Prompt: Leave the pictures out while you restate every entry below word for word.

----------

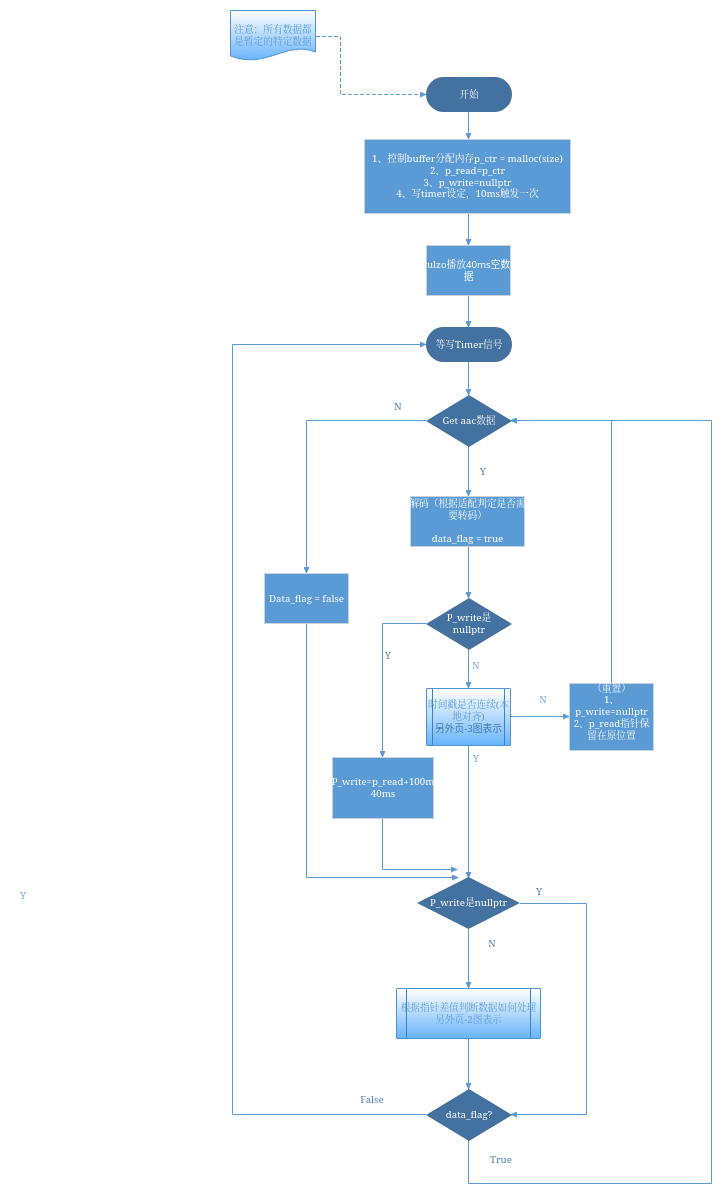
<!DOCTYPE html>
<html lang="zh-CN">
<head>
<meta charset="utf-8">
<title>数据写入流程图</title>
<style>
:root {
  --blue: #5b9bd5;
  --dark: #4472a0;
  --edge: #c9d3dc;
  --sky: #69b4fb;
  --label: #4d7fb3;
  --pale: #6ea6da;
  --paper: #ffffff;
}
* { box-sizing: border-box; }
body { margin: 0; background: var(--paper); }
.flowchart {
  position: relative;
  width: 728px;
  height: 1200px;
  overflow: hidden;
  background: var(--paper);
  font: 9.7px/11.7px "Noto Serif", "Noto Serif CJK SC", serif;
}
.connectors { position: absolute; inset: 0; }
.connectors .line { fill: none; stroke: var(--blue); stroke-width: 1; marker-end: url(#arrow); }
.connectors .dashed { stroke-dasharray: 4 2; }
.node {
  position: absolute;
  left: var(--x);
  top: var(--y);
  width: var(--w);
  height: var(--h);
  display: flex;
  align-items: center;
  justify-content: center;
  text-align: center;
  white-space: nowrap;
  color: var(--paper);
}
.terminal { --w: 86px; --h: 35px; background: var(--dark); border-radius: 18px; }
.process { background: var(--blue); border: 1px solid var(--edge); }
.decision { --w: 86px; --h: 52px; background: var(--dark); clip-path: polygon(50% 0, 100% 50%, 50% 100%, 0 50%); }
.subprocess {
  background: linear-gradient(var(--paper), var(--sky));
  border: 1px solid #4f93d2;
  border-radius: 1px;
  color: var(--blue);
}
.subprocess::before {
  content: "";
  position: absolute;
  inset: 0 var(--bar);
  border: solid #3f7fbd;
  border-width: 0 1px;
}
.subprocess p { position: relative; }
.note { color: var(--blue); }
.node p { margin: 0; }
.sans { font-family: "Noto Sans", "Noto Sans CJK SC", sans-serif; }
.deep { color: #3f78b0; }
.reset { padding-bottom: 10px; }
.tag {
  position: absolute;
  left: var(--x);
  top: var(--y);
  transform: translate(-50%, -50%);
  color: var(--label);
}
.tag.pale { color: var(--pale); }
</style>
</head>
<body>
<main class="flowchart">
  <svg class="connectors" width="728" height="1200" viewBox="0 0 728 1200" aria-hidden="true">
    <defs>
      <marker id="arrow" markerUnits="userSpaceOnUse" markerWidth="7" markerHeight="6" refX="6" refY="3" orient="auto">
        <path d="M0 0L7 3L0 6Z" fill="#5b9bd5"/>
      </marker>
      <linearGradient id="note-fill" x2="0" y2="1">
        <stop stop-color="#ffffff"/>
        <stop offset="1" stop-color="#69b4fb"/>
      </linearGradient>
    </defs>
    <path d="M230.5 10.5H315.5V52C287 40 266 70 230.5 56Z" fill="url(#note-fill)" stroke="#4f93d2"/>
    <path class="line dashed" d="M316 36.5H340.5V94.5H426"/>
    <path class="line" d="M468.5 112V139"/>
    <path class="line" d="M468.5 214V245"/>
    <path class="line" d="M468.5 296V327"/>
    <path class="line" d="M468.5 362V395"/>
    <path class="line" d="M468.5 446V496"/>
    <path class="line" d="M468.5 547V598"/>
    <path class="line" d="M468.5 649V688"/>
    <path class="line" d="M468.5 746V878"/>
    <path class="line" d="M468.5 929V988"/>
    <path class="line" d="M468.5 1039V1089"/>
    <path class="line" d="M426 420.5H306.5V573"/>
    <path class="line" d="M306.5 624V877.5H458"/>
    <path class="line" d="M426 623.5H382.5V757"/>
    <path class="line" d="M382.5 819V869.5H457"/>
    <path class="line" d="M511 716.5H569"/>
    <path class="line" d="M611.5 683V420.5H511"/>
    <path class="line" d="M520 903.5H586.5V1114.5H511"/>
    <path class="line" d="M426 1114.5H232.5V344.5H426"/>
    <path class="line" d="M468.5 1140V1183.5H711.5V420.5H511"/>
  </svg>

  <div class="node note" style="--x:230px;--y:10px;--w:86px;--h:51px"><p>注意：所有数据都<br>是暂定的特定数据</p></div>
  <div class="node terminal" style="--x:426px;--y:77px"><p>开始</p></div>
  <div class="node process" style="--x:364px;--y:139px;--w:207px;--h:75px"><p>1、控制buffer分配内存p_ctr = malloc(size)<br>2、p_read=p_ctr<br>3、p_write=nullptr<br>4、写timer设定，10ms触发一次</p></div>
  <div class="node process" style="--x:426px;--y:245px;--w:85px;--h:51px"><p>ulzo播放<span class="sans">40ms空数<br>据</span></p></div>
  <div class="node terminal" style="--x:426px;--y:327px"><p>等写Timer信号</p></div>
  <div class="node decision" style="--x:426px;--y:395px"><p>Get aac数据</p></div>
  <div class="node process" style="--x:410px;--y:496px;--w:115px;--h:51px"><p>解码（根据适配判定是否需<br>要转码）<br><br>data_flag = true</p></div>
  <div class="node process" style="--x:264px;--y:573px;--w:85px;--h:51px"><p>Data_flag = false</p></div>
  <div class="node decision" style="--x:426px;--y:598px"><p>P_write是<br>nullptr</p></div>
  <div class="node subprocess" style="--x:426px;--y:688px;--w:85px;--h:58px;--bar:5px"><p>时间戳是否连续(本<br>地对齐)<br><span class="sans deep">另外页-3图表示</span></p></div>
  <div class="node process reset" style="--x:569px;--y:683px;--w:85px;--h:68px"><p>（重置）<br>1、<br>p_write=nullptr<br>2、p_read指针保<br>留在原位置</p></div>
  <div class="node process" style="--x:332px;--y:757px;--w:102px;--h:62px"><p>P_write=p_read+100m<br>40ms</p></div>
  <div class="node decision" style="--x:417px;--y:877px;--w:103px"><p>P_write是nullptr</p></div>
  <div class="node subprocess" style="--x:396px;--y:988px;--w:145px;--h:51px;--bar:9px"><p>根据指针差值判断数据如何处理<br>另外页-2图表示</p></div>
  <div class="node decision" style="--x:426px;--y:1089px"><p>data_flag?</p></div>

  <span class="tag" style="--x:398px;--y:407px">N</span>
  <span class="tag" style="--x:483px;--y:472px">Y</span>
  <span class="tag" style="--x:388px;--y:656px">Y</span>
  <span class="tag pale" style="--x:476px;--y:666px">N</span>
  <span class="tag pale" style="--x:543px;--y:700px">N</span>
  <span class="tag pale" style="--x:476px;--y:759px">Y</span>
  <span class="tag pale" style="--x:23px;--y:896px">Y</span>
  <span class="tag" style="--x:539px;--y:892px">Y</span>
  <span class="tag" style="--x:492px;--y:944px">N</span>
  <span class="tag" style="--x:372px;--y:1100px">False</span>
  <span class="tag" style="--x:501px;--y:1160px">True</span>
</main>
</body>
</html>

----------

Solution to this exercise:
<!DOCTYPE html>
<html lang="zh-CN">
<head>
<meta charset="utf-8">
<title>数据写入流程图</title>
<style>
:root {
  --blue: #5b9bd5;
  --dark: #4472a0;
  --edge: #c9d3dc;
  --sky: #69b4fb;
  --label: #4d7fb3;
  --pale: #6ea6da;
  --paper: #ffffff;
}
* { box-sizing: border-box; }
body { margin: 0; background: var(--paper); }
.flowchart {
  position: relative;
  width: 728px;
  height: 1200px;
  overflow: hidden;
  background: var(--paper);
  font: 9.7px/11.7px "Noto Serif", "Noto Serif CJK SC", serif;
}
.connectors { position: absolute; inset: 0; }
.connectors .line { fill: none; stroke: var(--blue); stroke-width: 1; marker-end: url(#arrow); }
.connectors .dashed { stroke-dasharray: 4 2; }
.node {
  position: absolute;
  left: var(--x);
  top: var(--y);
  width: var(--w);
  height: var(--h);
  display: flex;
  align-items: center;
  justify-content: center;
  text-align: center;
  white-space: nowrap;
  color: var(--paper);
}
.terminal { --w: 86px; --h: 35px; background: var(--dark); border-radius: 18px; }
.process { background: var(--blue); border: 1px solid var(--edge); }
.decision { --w: 86px; --h: 52px; background: var(--dark); clip-path: polygon(50% 0, 100% 50%, 50% 100%, 0 50%); }
.subprocess {
  background: linear-gradient(var(--paper), var(--sky));
  border: 1px solid #4f93d2;
  border-radius: 1px;
  color: var(--blue);
}
.subprocess::before {
  content: "";
  position: absolute;
  inset: 0 var(--bar);
  border: solid #3f7fbd;
  border-width: 0 1px;
}
.subprocess p { position: relative; }
.note { color: var(--blue); }
.node p { margin: 0; }
.sans { font-family: "Noto Sans", "Noto Sans CJK SC", sans-serif; }
.deep { color: #3f78b0; }
.reset { padding-bottom: 10px; }
.tag {
  position: absolute;
  left: var(--x);
  top: var(--y);
  transform: translate(-50%, -50%);
  color: var(--label);
}
.tag.pale { color: var(--pale); }
</style>
</head>
<body>
<main class="flowchart">
  <svg class="connectors" width="728" height="1200" viewBox="0 0 728 1200" aria-hidden="true">
    <defs>
      <marker id="arrow" markerUnits="userSpaceOnUse" markerWidth="7" markerHeight="6" refX="6" refY="3" orient="auto">
        <path d="M0 0L7 3L0 6Z" fill="#5b9bd5"/>
      </marker>
      <linearGradient id="note-fill" x2="0" y2="1">
        <stop stop-color="#ffffff"/>
        <stop offset="1" stop-color="#69b4fb"/>
      </linearGradient>
    </defs>
    <path d="M230.5 10.5H315.5V52C287 40 266 70 230.5 56Z" fill="url(#note-fill)" stroke="#4f93d2"/>
    <path class="line dashed" d="M316 36.5H340.5V94.5H426"/>
    <path class="line" d="M468.5 112V139"/>
    <path class="line" d="M468.5 214V245"/>
    <path class="line" d="M468.5 296V327"/>
    <path class="line" d="M468.5 362V395"/>
    <path class="line" d="M468.5 446V496"/>
    <path class="line" d="M468.5 547V598"/>
    <path class="line" d="M468.5 649V688"/>
    <path class="line" d="M468.5 746V878"/>
    <path class="line" d="M468.5 929V988"/>
    <path class="line" d="M468.5 1039V1089"/>
    <path class="line" d="M426 420.5H306.5V573"/>
    <path class="line" d="M306.5 624V877.5H458"/>
    <path class="line" d="M426 623.5H382.5V757"/>
    <path class="line" d="M382.5 819V869.5H457"/>
    <path class="line" d="M511 716.5H569"/>
    <path class="line" d="M611.5 683V420.5H511"/>
    <path class="line" d="M520 903.5H586.5V1114.5H511"/>
    <path class="line" d="M426 1114.5H232.5V344.5H426"/>
    <path class="line" d="M468.5 1140V1183.5H711.5V420.5H511"/>
  </svg>

  <div class="node note" style="--x:230px;--y:10px;--w:86px;--h:51px"><p>注意：所有数据都<br>是暂定的特定数据</p></div>
  <div class="node terminal" style="--x:426px;--y:77px"><p>开始</p></div>
  <div class="node process" style="--x:364px;--y:139px;--w:207px;--h:75px"><p>1、控制buffer分配内存p_ctr = malloc(size)<br>2、p_read=p_ctr<br>3、p_write=nullptr<br>4、写timer设定，10ms触发一次</p></div>
  <div class="node process" style="--x:426px;--y:245px;--w:85px;--h:51px"><p>ulzo播放<span class="sans">40ms空数<br>据</span></p></div>
  <div class="node terminal" style="--x:426px;--y:327px"><p>等写Timer信号</p></div>
  <div class="node decision" style="--x:426px;--y:395px"><p>Get aac数据</p></div>
  <div class="node process" style="--x:410px;--y:496px;--w:115px;--h:51px"><p>解码（根据适配判定是否需<br>要转码）<br><br>data_flag = true</p></div>
  <div class="node process" style="--x:264px;--y:573px;--w:85px;--h:51px"><p>Data_flag = false</p></div>
  <div class="node decision" style="--x:426px;--y:598px"><p>P_write是<br>nullptr</p></div>
  <div class="node subprocess" style="--x:426px;--y:688px;--w:85px;--h:58px;--bar:5px"><p>时间戳是否连续(本<br>地对齐)<br><span class="sans deep">另外页-3图表示</span></p></div>
  <div class="node process reset" style="--x:569px;--y:683px;--w:85px;--h:68px"><p>（重置）<br>1、<br>p_write=nullptr<br>2、p_read指针保<br>留在原位置</p></div>
  <div class="node process" style="--x:332px;--y:757px;--w:102px;--h:62px"><p>P_write=p_read+100m<br>40ms</p></div>
  <div class="node decision" style="--x:417px;--y:877px;--w:103px"><p>P_write是nullptr</p></div>
  <div class="node subprocess" style="--x:396px;--y:988px;--w:145px;--h:51px;--bar:9px"><p>根据指针差值判断数据如何处理<br>另外页-2图表示</p></div>
  <div class="node decision" style="--x:426px;--y:1089px"><p>data_flag?</p></div>

  <span class="tag" style="--x:398px;--y:407px">N</span>
  <span class="tag" style="--x:483px;--y:472px">Y</span>
  <span class="tag" style="--x:388px;--y:656px">Y</span>
  <span class="tag pale" style="--x:476px;--y:666px">N</span>
  <span class="tag pale" style="--x:543px;--y:700px">N</span>
  <span class="tag pale" style="--x:476px;--y:759px">Y</span>
  <span class="tag pale" style="--x:23px;--y:896px">Y</span>
  <span class="tag" style="--x:539px;--y:892px">Y</span>
  <span class="tag" style="--x:492px;--y:944px">N</span>
  <span class="tag" style="--x:372px;--y:1100px">False</span>
  <span class="tag" style="--x:501px;--y:1160px">True</span>
</main>
</body>
</html>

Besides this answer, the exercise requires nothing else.